§ **THE PROBLEM**: Could you copy every record below exactly, leaving out the pictures?
(DATA EXCERPTS begins)
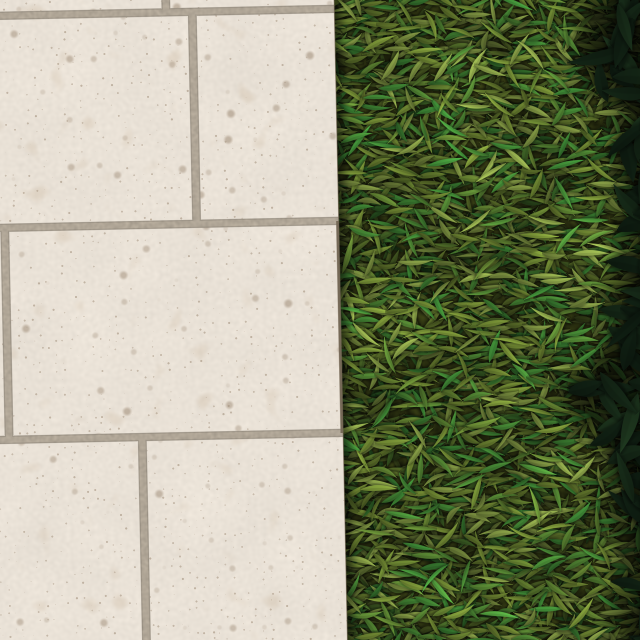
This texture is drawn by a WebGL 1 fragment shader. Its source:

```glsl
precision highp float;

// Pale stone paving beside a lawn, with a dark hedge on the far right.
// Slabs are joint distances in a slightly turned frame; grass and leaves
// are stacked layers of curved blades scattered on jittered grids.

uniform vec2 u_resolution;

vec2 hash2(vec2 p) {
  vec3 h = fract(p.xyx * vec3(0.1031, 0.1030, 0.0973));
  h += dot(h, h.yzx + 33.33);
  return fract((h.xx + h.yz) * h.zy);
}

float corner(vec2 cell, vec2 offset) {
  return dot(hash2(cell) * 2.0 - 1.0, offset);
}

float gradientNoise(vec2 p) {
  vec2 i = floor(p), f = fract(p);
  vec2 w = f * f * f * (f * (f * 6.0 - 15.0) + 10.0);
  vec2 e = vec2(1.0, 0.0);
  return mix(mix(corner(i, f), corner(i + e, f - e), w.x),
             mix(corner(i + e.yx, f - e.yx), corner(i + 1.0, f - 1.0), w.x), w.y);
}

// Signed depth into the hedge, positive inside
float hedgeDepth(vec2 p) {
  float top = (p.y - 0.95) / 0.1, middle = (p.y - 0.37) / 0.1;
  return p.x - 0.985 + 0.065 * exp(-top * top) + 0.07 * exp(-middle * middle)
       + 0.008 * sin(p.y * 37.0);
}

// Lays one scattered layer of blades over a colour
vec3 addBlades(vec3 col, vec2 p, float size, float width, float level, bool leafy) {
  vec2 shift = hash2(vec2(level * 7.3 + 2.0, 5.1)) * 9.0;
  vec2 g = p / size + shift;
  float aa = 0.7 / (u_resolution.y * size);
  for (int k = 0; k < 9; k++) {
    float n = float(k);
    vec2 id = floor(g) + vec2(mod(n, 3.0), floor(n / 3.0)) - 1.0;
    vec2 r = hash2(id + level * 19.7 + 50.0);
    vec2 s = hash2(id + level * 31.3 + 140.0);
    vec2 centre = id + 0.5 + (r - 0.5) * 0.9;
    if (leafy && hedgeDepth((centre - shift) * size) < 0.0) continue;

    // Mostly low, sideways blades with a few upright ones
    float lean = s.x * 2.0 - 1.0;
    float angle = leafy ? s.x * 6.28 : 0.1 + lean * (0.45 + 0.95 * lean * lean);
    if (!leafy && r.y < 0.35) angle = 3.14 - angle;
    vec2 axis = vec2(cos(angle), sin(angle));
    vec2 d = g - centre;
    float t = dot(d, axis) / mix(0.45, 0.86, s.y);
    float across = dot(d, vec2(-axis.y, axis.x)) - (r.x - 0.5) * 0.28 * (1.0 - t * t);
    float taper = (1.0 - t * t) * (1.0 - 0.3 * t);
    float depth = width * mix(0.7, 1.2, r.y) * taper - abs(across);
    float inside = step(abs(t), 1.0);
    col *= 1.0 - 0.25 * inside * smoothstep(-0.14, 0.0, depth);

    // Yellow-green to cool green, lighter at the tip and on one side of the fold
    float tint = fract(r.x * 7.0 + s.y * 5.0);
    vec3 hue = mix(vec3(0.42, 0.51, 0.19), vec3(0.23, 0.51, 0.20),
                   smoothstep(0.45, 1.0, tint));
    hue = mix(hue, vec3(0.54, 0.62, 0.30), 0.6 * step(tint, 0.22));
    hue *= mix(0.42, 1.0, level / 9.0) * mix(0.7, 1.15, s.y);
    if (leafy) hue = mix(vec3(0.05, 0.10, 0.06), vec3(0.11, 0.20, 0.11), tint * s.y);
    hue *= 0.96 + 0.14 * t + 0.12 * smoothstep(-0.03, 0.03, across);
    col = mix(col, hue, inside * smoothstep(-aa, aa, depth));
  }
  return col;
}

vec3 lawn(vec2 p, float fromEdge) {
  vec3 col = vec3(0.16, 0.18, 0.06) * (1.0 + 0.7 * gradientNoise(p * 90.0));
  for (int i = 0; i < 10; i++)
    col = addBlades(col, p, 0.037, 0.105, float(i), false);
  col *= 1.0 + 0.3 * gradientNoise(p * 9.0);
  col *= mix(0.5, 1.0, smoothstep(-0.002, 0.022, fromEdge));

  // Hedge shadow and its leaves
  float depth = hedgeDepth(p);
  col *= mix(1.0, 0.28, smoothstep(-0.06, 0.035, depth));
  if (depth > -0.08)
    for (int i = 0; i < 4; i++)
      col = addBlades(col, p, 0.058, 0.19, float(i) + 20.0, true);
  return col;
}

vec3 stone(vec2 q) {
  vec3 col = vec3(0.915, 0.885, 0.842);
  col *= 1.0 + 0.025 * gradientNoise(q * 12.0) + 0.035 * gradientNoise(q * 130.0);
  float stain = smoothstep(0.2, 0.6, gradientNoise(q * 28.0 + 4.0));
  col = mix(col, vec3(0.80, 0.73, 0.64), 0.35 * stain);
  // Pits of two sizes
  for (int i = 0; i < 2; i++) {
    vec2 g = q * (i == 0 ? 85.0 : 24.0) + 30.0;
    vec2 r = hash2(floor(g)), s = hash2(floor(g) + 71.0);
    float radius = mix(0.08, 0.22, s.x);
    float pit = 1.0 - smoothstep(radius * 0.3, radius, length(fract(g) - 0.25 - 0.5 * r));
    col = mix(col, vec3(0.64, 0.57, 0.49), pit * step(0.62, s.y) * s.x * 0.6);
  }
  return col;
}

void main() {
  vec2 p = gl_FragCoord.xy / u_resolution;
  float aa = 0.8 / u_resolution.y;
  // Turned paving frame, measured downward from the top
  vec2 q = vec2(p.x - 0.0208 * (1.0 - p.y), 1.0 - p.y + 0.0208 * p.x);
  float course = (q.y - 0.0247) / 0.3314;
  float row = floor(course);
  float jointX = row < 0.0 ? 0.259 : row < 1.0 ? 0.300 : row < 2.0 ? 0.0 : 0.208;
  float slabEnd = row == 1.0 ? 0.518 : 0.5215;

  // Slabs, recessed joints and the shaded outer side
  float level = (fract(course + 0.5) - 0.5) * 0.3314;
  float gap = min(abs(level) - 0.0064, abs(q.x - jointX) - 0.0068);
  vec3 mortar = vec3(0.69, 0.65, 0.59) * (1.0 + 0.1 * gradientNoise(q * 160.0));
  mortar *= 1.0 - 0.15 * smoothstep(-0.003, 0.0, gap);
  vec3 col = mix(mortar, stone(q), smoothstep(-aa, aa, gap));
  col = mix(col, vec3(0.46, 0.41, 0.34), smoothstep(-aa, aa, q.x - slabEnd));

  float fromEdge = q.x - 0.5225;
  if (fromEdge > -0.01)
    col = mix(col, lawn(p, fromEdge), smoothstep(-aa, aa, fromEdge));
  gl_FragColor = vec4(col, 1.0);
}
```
(DATA EXCERPTS ends)
§ **RESULT BELOW**:
This texture is drawn by a WebGL 1 fragment shader. Its source:

```glsl
precision highp float;

// Pale stone paving beside a lawn, with a dark hedge on the far right.
// Slabs are joint distances in a slightly turned frame; grass and leaves
// are stacked layers of curved blades scattered on jittered grids.

uniform vec2 u_resolution;

vec2 hash2(vec2 p) {
  vec3 h = fract(p.xyx * vec3(0.1031, 0.1030, 0.0973));
  h += dot(h, h.yzx + 33.33);
  return fract((h.xx + h.yz) * h.zy);
}

float corner(vec2 cell, vec2 offset) {
  return dot(hash2(cell) * 2.0 - 1.0, offset);
}

float gradientNoise(vec2 p) {
  vec2 i = floor(p), f = fract(p);
  vec2 w = f * f * f * (f * (f * 6.0 - 15.0) + 10.0);
  vec2 e = vec2(1.0, 0.0);
  return mix(mix(corner(i, f), corner(i + e, f - e), w.x),
             mix(corner(i + e.yx, f - e.yx), corner(i + 1.0, f - 1.0), w.x), w.y);
}

// Signed depth into the hedge, positive inside
float hedgeDepth(vec2 p) {
  float top = (p.y - 0.95) / 0.1, middle = (p.y - 0.37) / 0.1;
  return p.x - 0.985 + 0.065 * exp(-top * top) + 0.07 * exp(-middle * middle)
       + 0.008 * sin(p.y * 37.0);
}

// Lays one scattered layer of blades over a colour
vec3 addBlades(vec3 col, vec2 p, float size, float width, float level, bool leafy) {
  vec2 shift = hash2(vec2(level * 7.3 + 2.0, 5.1)) * 9.0;
  vec2 g = p / size + shift;
  float aa = 0.7 / (u_resolution.y * size);
  for (int k = 0; k < 9; k++) {
    float n = float(k);
    vec2 id = floor(g) + vec2(mod(n, 3.0), floor(n / 3.0)) - 1.0;
    vec2 r = hash2(id + level * 19.7 + 50.0);
    vec2 s = hash2(id + level * 31.3 + 140.0);
    vec2 centre = id + 0.5 + (r - 0.5) * 0.9;
    if (leafy && hedgeDepth((centre - shift) * size) < 0.0) continue;

    // Mostly low, sideways blades with a few upright ones
    float lean = s.x * 2.0 - 1.0;
    float angle = leafy ? s.x * 6.28 : 0.1 + lean * (0.45 + 0.95 * lean * lean);
    if (!leafy && r.y < 0.35) angle = 3.14 - angle;
    vec2 axis = vec2(cos(angle), sin(angle));
    vec2 d = g - centre;
    float t = dot(d, axis) / mix(0.45, 0.86, s.y);
    float across = dot(d, vec2(-axis.y, axis.x)) - (r.x - 0.5) * 0.28 * (1.0 - t * t);
    float taper = (1.0 - t * t) * (1.0 - 0.3 * t);
    float depth = width * mix(0.7, 1.2, r.y) * taper - abs(across);
    float inside = step(abs(t), 1.0);
    col *= 1.0 - 0.25 * inside * smoothstep(-0.14, 0.0, depth);

    // Yellow-green to cool green, lighter at the tip and on one side of the fold
    float tint = fract(r.x * 7.0 + s.y * 5.0);
    vec3 hue = mix(vec3(0.42, 0.51, 0.19), vec3(0.23, 0.51, 0.20),
                   smoothstep(0.45, 1.0, tint));
    hue = mix(hue, vec3(0.54, 0.62, 0.30), 0.6 * step(tint, 0.22));
    hue *= mix(0.42, 1.0, level / 9.0) * mix(0.7, 1.15, s.y);
    if (leafy) hue = mix(vec3(0.05, 0.10, 0.06), vec3(0.11, 0.20, 0.11), tint * s.y);
    hue *= 0.96 + 0.14 * t + 0.12 * smoothstep(-0.03, 0.03, across);
    col = mix(col, hue, inside * smoothstep(-aa, aa, depth));
  }
  return col;
}

vec3 lawn(vec2 p, float fromEdge) {
  vec3 col = vec3(0.16, 0.18, 0.06) * (1.0 + 0.7 * gradientNoise(p * 90.0));
  for (int i = 0; i < 10; i++)
    col = addBlades(col, p, 0.037, 0.105, float(i), false);
  col *= 1.0 + 0.3 * gradientNoise(p * 9.0);
  col *= mix(0.5, 1.0, smoothstep(-0.002, 0.022, fromEdge));

  // Hedge shadow and its leaves
  float depth = hedgeDepth(p);
  col *= mix(1.0, 0.28, smoothstep(-0.06, 0.035, depth));
  if (depth > -0.08)
    for (int i = 0; i < 4; i++)
      col = addBlades(col, p, 0.058, 0.19, float(i) + 20.0, true);
  return col;
}

vec3 stone(vec2 q) {
  vec3 col = vec3(0.915, 0.885, 0.842);
  col *= 1.0 + 0.025 * gradientNoise(q * 12.0) + 0.035 * gradientNoise(q * 130.0);
  float stain = smoothstep(0.2, 0.6, gradientNoise(q * 28.0 + 4.0));
  col = mix(col, vec3(0.80, 0.73, 0.64), 0.35 * stain);
  // Pits of two sizes
  for (int i = 0; i < 2; i++) {
    vec2 g = q * (i == 0 ? 85.0 : 24.0) + 30.0;
    vec2 r = hash2(floor(g)), s = hash2(floor(g) + 71.0);
    float radius = mix(0.08, 0.22, s.x);
    float pit = 1.0 - smoothstep(radius * 0.3, radius, length(fract(g) - 0.25 - 0.5 * r));
    col = mix(col, vec3(0.64, 0.57, 0.49), pit * step(0.62, s.y) * s.x * 0.6);
  }
  return col;
}

void main() {
  vec2 p = gl_FragCoord.xy / u_resolution;
  float aa = 0.8 / u_resolution.y;
  // Turned paving frame, measured downward from the top
  vec2 q = vec2(p.x - 0.0208 * (1.0 - p.y), 1.0 - p.y + 0.0208 * p.x);
  float course = (q.y - 0.0247) / 0.3314;
  float row = floor(course);
  float jointX = row < 0.0 ? 0.259 : row < 1.0 ? 0.300 : row < 2.0 ? 0.0 : 0.208;
  float slabEnd = row == 1.0 ? 0.518 : 0.5215;

  // Slabs, recessed joints and the shaded outer side
  float level = (fract(course + 0.5) - 0.5) * 0.3314;
  float gap = min(abs(level) - 0.0064, abs(q.x - jointX) - 0.0068);
  vec3 mortar = vec3(0.69, 0.65, 0.59) * (1.0 + 0.1 * gradientNoise(q * 160.0));
  mortar *= 1.0 - 0.15 * smoothstep(-0.003, 0.0, gap);
  vec3 col = mix(mortar, stone(q), smoothstep(-aa, aa, gap));
  col = mix(col, vec3(0.46, 0.41, 0.34), smoothstep(-aa, aa, q.x - slabEnd));

  float fromEdge = q.x - 0.5225;
  if (fromEdge > -0.01)
    col = mix(col, lawn(p, fromEdge), smoothstep(-aa, aa, fromEdge));
  gl_FragColor = vec4(col, 1.0);
}
```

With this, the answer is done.